Without the now-iconic car pursuit involving a Dodge Charger and the 1960s Ford Mustang, the Steve McQueen movie “Bullitt” just wouldn’t be as spectacular.
The vehicles listed below contributed so much to the films they appeared in that their impact went beyond the movie itself and became a part of the overall culture. Many are involved in chases, but just remember that you never want to drive like this in real life or you may need to hire a car accident lawyer.
You may immediately think of the van in the series “The A-Team” or KITT from David Hasselhoff’s “Knight Rider”, but we don’t mention them here because they were based on their appearances on television.
“Herbie” – 1963 Volkswagen Beetle
Herbie lives in the hearts of many, but first appeared in the 1960s comedy “The Love Bug” as the film’s primary character. It wasn’t your average Bug though. It was recognizable for being white, with red and blue racing stripes. The lovable Volkswagen would go on to appear in six movies in total. Its impact was so great, you will see look-a-likes to this day.
“Ecto-1” – 1959 Cadillac Miller-Meteor ambulance
Ecto-1 was the name of the classic vehicle that got the team of ghost catchers around in the 1980s classic “Ghostbusters”. It was an extremely modded Cadillac.
The 1959 Caddy Miller-Meteor ambulance had huge tail fins and a huge front end with a shiny grille. The Ghostbusters added all their gear to the vehicle, which measured in at 20-feet long. Who you gonna call?
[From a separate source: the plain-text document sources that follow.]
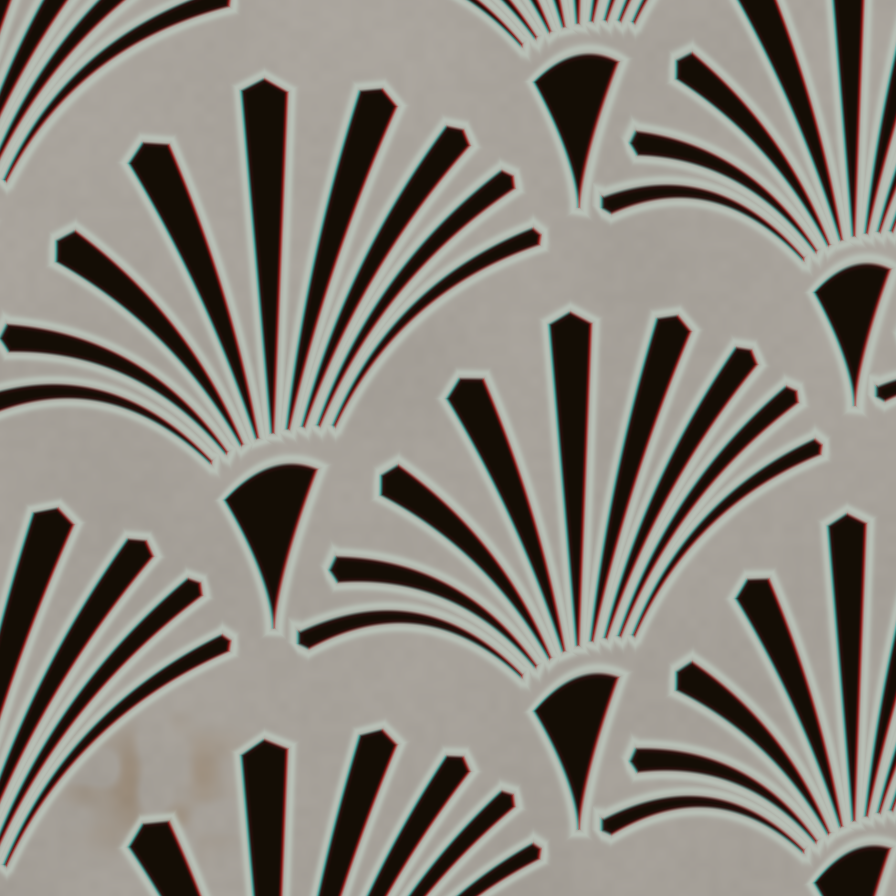
This pattern is drawn by a WebGL 1 fragment shader. Its source:

```glsl
precision highp float;

uniform vec2 u_resolution;

float hash(vec2 p) {
  vec3 h = fract(vec3(p.xyx) * 0.1031);
  h += dot(h, h.yzx + 33.33);
  return fract((h.x + h.y) * h.z);
}

float noise(vec2 p) {
  vec2 cell = floor(p), f = fract(p);
  f = f * f * (3.0 - 2.0 * f);
  return mix(mix(hash(cell), hash(cell + vec2(1, 0)), f.x),
             mix(hash(cell + vec2(0, 1)), hash(cell + vec2(1, 1)), f.x), f.y);
}

// Tapered blade, bowed upward along its chord, with a gabled outer end.
float blade(vec2 p, float i) {
  float angle = -0.026 + 0.3595 * i - 0.0384 * i * i
              - 0.00367 * i * i * i + 0.00122 * i * i * i * i;
  float reach = 312.0 - 31.0 * (1.0 - exp(-0.55 * i * i)) + 38.0 * sin(0.67 * i);
  vec2 base = vec2(13.2 * i - 1.0, 9.0 + 4.6 * i - 0.6 * i * i);
  vec2 chord = reach * vec2(sin(angle), cos(angle)) - base;
  float len = length(chord);
  vec2 dir = chord / len;
  vec2 side = vec2(-dir.y, dir.x) * (i < 0.0 ? -1.0 : 1.0);

  vec2 q = vec2(dot(p - base, dir), dot(p - base, side));
  float t = clamp(q.x / len, 0.0, 1.0);
  float bow = abs(i) * (7.9 - 0.4 * i);
  float slope = 4.0 * bow * (1.0 - 2.0 * t) / len;
  float across = (q.y - 4.0 * bow * t * (1.0 - t)) / sqrt(1.0 + slope * slope);
  float tipWidth = 6.5 + 14.0 * exp(-(i + 0.4) * (i + 0.4) / 7.0);
  float flank = abs(across) - mix(0.8, tipWidth, t);
  float gable = (q.x - len + slope * across + 0.55 * abs(across)) * 0.88;
  return max(max(flank, gable), -q.x);
}

// Domed wedge that narrows to a point below the fan.
float wedge(vec2 p) {
  float h = max(p.y + 158.0, 0.0);
  float halfWidth = p.x < 0.0 ? 41.0 * pow(h / 106.0, 1.6) : 37.0 * pow(h / 138.0, 1.4);
  float dome = p.y + 17.0 + 0.0095 * (p.x - 18.0) * (p.x - 18.0);
  return max(max((abs(p.x) - halfWidth) * 0.88, dome * 0.85), -p.y - 158.0);
}

// Staggered columns of fans, shrinking to the right.
float fans(vec2 p) {
  float d = 1000.0;
  for (int col = -1; col <= 3; col++) {
    float c = float(col);
    vec2 scale = vec2(1.0 - 0.09 * c, 1.0 - 0.05 * c - 0.008 * c * c);
    for (int row = -1; row <= 1; row++) {
      float r = float(row) + 0.5 * mod(c, 2.0);
      vec2 center = vec2(235.0 + 274.0 * c - 12.5 * c * c,
                         388.0 + 85.0 * c - r * (565.0 - 32.0 * c));
      vec2 q = p - center;
      q.y += 0.0003 * (center.y - 208.0) * q.x;
      q /= scale;
      if (dot(q, q) < 122500.0) {
        float fan = wedge(q);
        for (int i = -4; i <= 4; i++) fan = min(fan, blade(q, float(i)));
        d = min(d, fan * scale.x);
      }
    }
  }
  return d;
}

void main() {
  // The canvas is 768 units wide.
  vec2 p = gl_FragCoord.xy / u_resolution * 768.0;
  float soft = max(1.8, 768.0 / u_resolution.x);

  // Mottled ground with a faint stain at the lower left.
  vec3 color = vec3(0.65, 0.63, 0.60);
  color += 0.025 * (noise(p / 90.0) - 0.5) + 0.015 * (noise(p / 9.0) - 0.5);
  color += 0.015 * (p.y / 768.0 - 0.5);
  float stain = smoothstep(0.45, 0.9, noise(p / 22.0))
              * smoothstep(110.0, 20.0, length((p - vec2(135, 95)) * vec2(1.0, 1.3)));
  color -= stain * vec3(0.04, 0.08, 0.12);

  // Pale halo, then dark shapes with a maroon rim and a red-cyan fringe.
  float d = fans(p);
  float dRed = fans(p + vec2(1.6, 0.0));
  float ring = (d - 4.5) / 3.5;
  color = mix(color, vec3(0.73, 0.77, 0.73), 0.85 * exp(-ring * ring));
  vec3 ink = mix(vec3(0.08, 0.05, 0.02), vec3(0.16, 0.06, 0.05), smoothstep(-4.5, -1.0, d));
  vec3 cover = smoothstep(-soft, soft, vec3(dRed, d, d));
  gl_FragColor = vec4(mix(ink, color, cover), 1.0);
}
```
“Wet Nellie” – Lotus Esprit S1
The half car, half submarine “Wet Nellie” makes an appearance in James Bond’s 1970s “The Spy Who Loved Me”. It was a fantasy-inspired car built on a Lotus Esprit S1. It was so popular that Elon Musk bought one and tried to make it a functional submarine.
The filmmakers created a version to work on the road and one for underwater. Both looked awesome!
1973 Ford Falcon XB GT Pursuit Special
This one appeared in the original “Mad Max” and was referred to as the “last of the V-8s” by a mechanic in a future dystopia Earth.
The iconic movie made the customized 1973 Ford Falcon more than just a movie prop, but a moment in pop culture.
1961 Ferrari 250 GT SWB California Spyder
The gorgeous red 1961 Ferrari 250 GT SWB California Spyder is widely remembered for its appearance in the classic 1980s comedy “Ferris Bueller’s Day Off”. It being destroyed is one of the movie’s most unforgettable sequences.
It is an extremely rare car, with just under 40 units made. One of these sold in 2015 for nearly $17 million dollars.
1977 Pontiac Firebird Trans AM
The Firebird will be forever linked to the 1970s picture “Smokey and the Bandit,” starring Burt Reynolds, which was a box office smash. It spawned a film trilogy, but it was arguably the cars, not the actors that people remember the most.
The Trans AM with the winged firebird emblem on the hood became so popular after this movie hit the big screen.